(Files by Catherine Garrett-MyPGNow)
The B.C. government has released an economic and fiscal update for 2020-21 to provide a summary of COVID-19 investments to date, as well as a scenario of revenue and deficit projections.
With the pandemic response for British Columbians and a significant revenue decline due to the pandemic, the Province’s total operating deficit for 2020-21 could be $12.5 billion, based on projections developed by the Ministry of Finance.
In the snapshot presented, B.C.’s real gross domestic product (GDP) could decline by 6.8% in 2020, and as the recovery begins, the economy could grow by 3.1 percent in 2021.
“Job losses in the province have been significant, with 235,100 fewer jobs in June compared to February. Job losses are not expected to be fully recovered this year.

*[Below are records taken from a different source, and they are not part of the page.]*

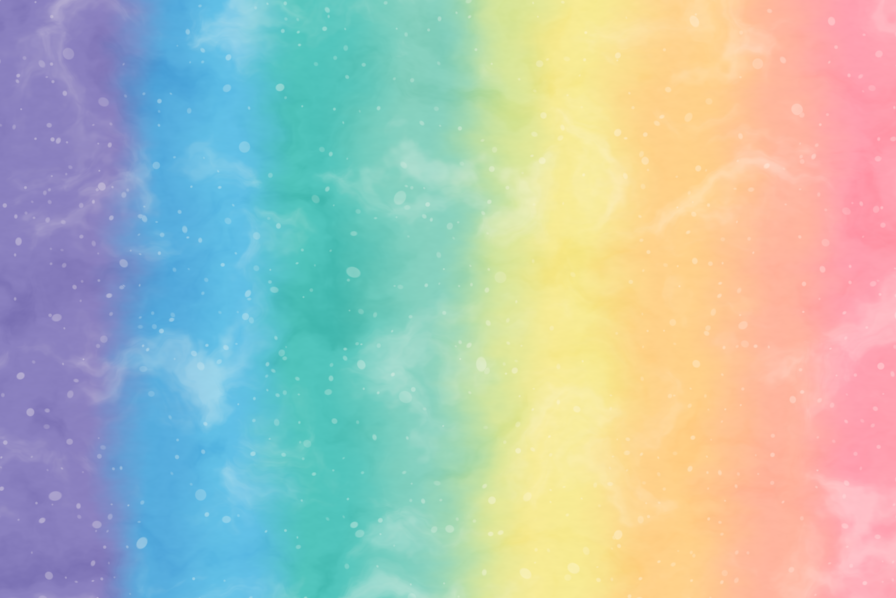
Give the GLSL for this background, as a Shadertoy shader.

```glsl
// Watercolour rainbow: soft vertical washes run from violet to pink.
// Leaning colour bands are bent by warped gradient noise, then clouded with
// pale blooms and denser pigment, and finished with scattered droplets.

const vec3 VIOLET = vec3(0.54, 0.505, 0.75);
const vec3 BLUE   = vec3(0.34, 0.68, 0.87);
const vec3 SKY    = vec3(0.38, 0.75, 0.90);
const vec3 TEAL   = vec3(0.32, 0.77, 0.74);
const vec3 MINT   = vec3(0.53, 0.82, 0.75);
const vec3 LIME   = vec3(0.84, 0.90, 0.61);
const vec3 YELLOW = vec3(0.97, 0.92, 0.58);
const vec3 AMBER  = vec3(1.00, 0.82, 0.54);
const vec3 PEACH  = vec3(1.00, 0.71, 0.62);
const vec3 PINK   = vec3(1.00, 0.63, 0.69);
const vec3 PAPER  = vec3(1.00, 0.98, 0.95);

const float EDGE_BEND    = 0.035;  // how far noise pushes the band edges
const float BLOOM_LIGHT  = 0.36;   // strength of pale clouds
const float PIGMENT_DARK = 0.30;   // strength of dense patches
const float DROPLET_GAIN = 0.36;   // opacity of droplets
const float GRAIN        = 0.012;  // paper tooth

vec2 hash2(vec2 cell) {
    uvec2 q = uvec2(ivec2(cell) + 4096);
    uint h = q.x * 1597334677u ^ q.y * 3812015801u;
    h = (h ^ (h >> 15)) * 2246822519u;
    h ^= h >> 13;
    uint k = h * 3266489917u;
    k ^= k >> 16;
    return vec2(h & 65535u, k & 65535u) / 65535.0;
}

float cornerSlope(vec2 cell, vec2 offset) {
    float angle = 6.28318 * hash2(cell).x;
    return dot(vec2(cos(angle), sin(angle)), offset);
}

float gradientNoise(vec2 p) {
    vec2 i = floor(p), f = p - i;
    vec2 w = f * f * f * (f * (f * 6.0 - 15.0) + 10.0);
    vec2 e = vec2(1.0, 0.0);
    float low  = mix(cornerSlope(i, f), cornerSlope(i + e, f - e), w.x);
    float high = mix(cornerSlope(i + e.yx, f - e.yx), cornerSlope(i + 1.0, f - 1.0), w.x);
    return 1.4 * mix(low, high, w.y);
}

float fbm(vec2 p) {
    float sum = 0.0, gain = 0.55;
    for (int i = 0; i < 5; i++) {
        sum += gain * gradientNoise(p);
        p = mat2(1.6, 1.2, -1.2, 1.6) * p + 17.3;
        gain *= 0.5;
    }
    return sum;
}

// Rises from 0 to 1 across a band edge that leans with height
float edge(vec2 uv, float start, float end, float lean) {
    return smoothstep(start, end, uv.x - lean * (uv.y - 0.5));
}

float patchAt(vec2 uv, vec2 centre, vec2 radius) {
    vec2 d = (uv - centre) / radius;
    return exp(-dot(d, d));
}

vec3 rainbow(vec2 uv) {
    vec3 c = mix(VIOLET, BLUE, edge(uv, 0.105, 0.180, 0.02));
    c = mix(c, SKY,    edge(uv, 0.18, 0.25, 0.00));
    c = mix(c, TEAL,   edge(uv, 0.26, 0.34, -0.015));
    c = mix(c, MINT,   edge(uv, 0.36, 0.48, -0.03));
    c = mix(c, LIME,   edge(uv, 0.475, 0.565, 0.02));
    c = mix(c, YELLOW, edge(uv, 0.54, 0.62, 0.05));
    c = mix(c, AMBER,  edge(uv, 0.645, 0.745, 0.03));
    c = mix(c, PEACH,  edge(uv, 0.77, 0.87, 0.03));
    return mix(c, PINK, edge(uv, 0.87, 0.96, -0.01));
}

// One squashed droplet per occupied grid cell, at three sizes
float droplets(vec2 p, float pixel) {
    float cover = 0.0, cells = 14.0;
    for (int i = 0; i < 3; i++) {
        vec2 q = p * cells + 31.7 * float(i), id = floor(q);
        vec2 place = hash2(id), shape = hash2(id + 211.0);
        vec2 d = q - id - mix(vec2(0.25), vec2(0.75), place);
        float turn = 6.28318 * shape.x;
        d = mat2(cos(turn), sin(turn), -sin(turn), cos(turn)) * d;
        d.x *= mix(0.7, 1.0, place.x);
        float radius = mix(0.05, 0.15, shape.y * shape.y);
        float chance = 0.20 + 0.25 * gradientNoise(id / cells * 3.0 + 5.0);
        float present = step(hash2(id + 97.0).y, chance);
        float soft = pixel * cells;
        float disc = 1.0 - smoothstep(-soft, soft, length(d) - radius);
        cover = max(cover, present * disc * mix(0.45, 1.0, shape.x));
        cells *= 1.65;
    }
    return cover;
}

void mainImage(out vec4 fragColor, in vec2 fragCoord) {
    vec2 uv = fragCoord / iResolution.xy;
    vec2 p = fragCoord / iResolution.y;

    // Bent colour bands
    vec2 warp = vec2(fbm(p * 4.0 + 3.1), fbm(p * 4.0 + 41.7));
    float fray = fbm(p * vec2(9.0, 24.0) + 8.0);
    vec3 color = rainbow(uv + vec2(EDGE_BEND * warp.x + 0.009 * fray, 0.0));

    // Broad pale and dense areas steer the finer clouds
    vec2 s = uv + 0.045 * warp;
    float pigment = fbm(p * vec2(4.5, 6.5) + 1.2 * warp + 12.0);
    pigment += 0.45 * patchAt(s, vec2(0.265, 0.95), vec2(0.035, 0.08));
    pigment += 0.50 * patchAt(s, vec2(0.235, 0.35), vec2(0.045, 0.08));
    pigment += 0.35 * patchAt(s, vec2(0.250, 0.13), vec2(0.060, 0.10));
    pigment += 0.30 * patchAt(s, vec2(0.440, 0.22), vec2(0.045, 0.20));
    pigment -= 0.45 * patchAt(s, vec2(0.235, 0.26), vec2(0.040, 0.03));
    pigment -= 0.35 * patchAt(s, vec2(0.385, 0.34), vec2(0.035, 0.17));
    pigment -= 0.35 * patchAt(s, vec2(0.530, 0.54), vec2(0.040, 0.07));
    color = mix(color, PAPER, BLOOM_LIGHT * smoothstep(0.02, 0.65, pigment));
    color = mix(color, color * color, PIGMENT_DARK * smoothstep(0.0, 0.6, -pigment));

    // Droplets and paper tooth
    color = mix(color, PAPER, DROPLET_GAIN * droplets(p, 1.0 / iResolution.y));
    color += GRAIN * fbm(p * vec2(45.0, 90.0));
    fragColor = vec4(clamp(color, 0.0, 1.0), 1.0);
}
```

Employment in the province could decline by 9.8 percent in 2020. As businesses resume and people go back to work, employment could increase by 4.4 percent in 2021, representing an annual gain of 102,000 jobs,” said BC Finance Minister Carole James.
Retail sales also may decline by 15.9 percent this year, she adds, but it is projected to rise by 8.6 percent next year.
The value of residential sales may decline by 27.6% in 2020, followed by a possible growth of 9.3% in 2021.
* Total changes since Budget 2020 in February amount to $12.751 billion.
* Government’s support for people and businesses is estimated at $6.262 billion in 2020-21. This includes:
* $5.0 billion in Supplementary Estimates spending;
* $762 million in other business relief and tax measures; and
* $500 million for the one-time increase to the climate action tax credit.
* Overall revenue for 2020-21 is estimated to decrease by $6.313 billion under the scenario.
* Additional debt servicing costs are estimated at $176 million.
* Budget 2020 forecasted an operating surplus of $227 million, which based on the scenario would result in an estimated operating deficit of $12.5 billion for 2020-21.
* Budget 2020 included $22.9 billion in taxpayer-supported capital spending over the fiscal plan and included new investments to sustain and expand provincial infrastructure, including schools, post-secondary facilities, housing, transit, roads, bridges, and hospitals.
* taxpayer-supported debt levels may reach $61.9 billion at the end of 2020-21. In Budget 2020, the projection was $49.2 billion.
* The taxpayer-supported debt-to-GDP ratio may increase to 22% in 2020-21, up from the Budget 2020 forecast of 15.5%.
* Despite the need for increased borrowing and higher debt levels, B.C. will benefit from low-interest rates.
On average, private-sector forecasters expect B.C.’s real GDP to decline by 5.4% in 2020, which is better than the decline of 6.6% on average across Canada, and ranks B.C. fourth among provinces.
As part of the COVID-19 Action Plan, $1.5 billion has been earmarked for economic recovery measures to be announced in September.
The BC Government has spent $6.26 billion in COVID-19 supports to date.
That includes the $5 billion in supplementary spending for B.C.’s COVID-19 Action Plan supports, such as workers benefits, rent supplements, income and disability assistance supports and economic recovery funding.
These are in addition to $1.26 billion in other tax and relief measures for people and businesses, including the one-time increase to the climate action tax credit and property tax reductions for businesses.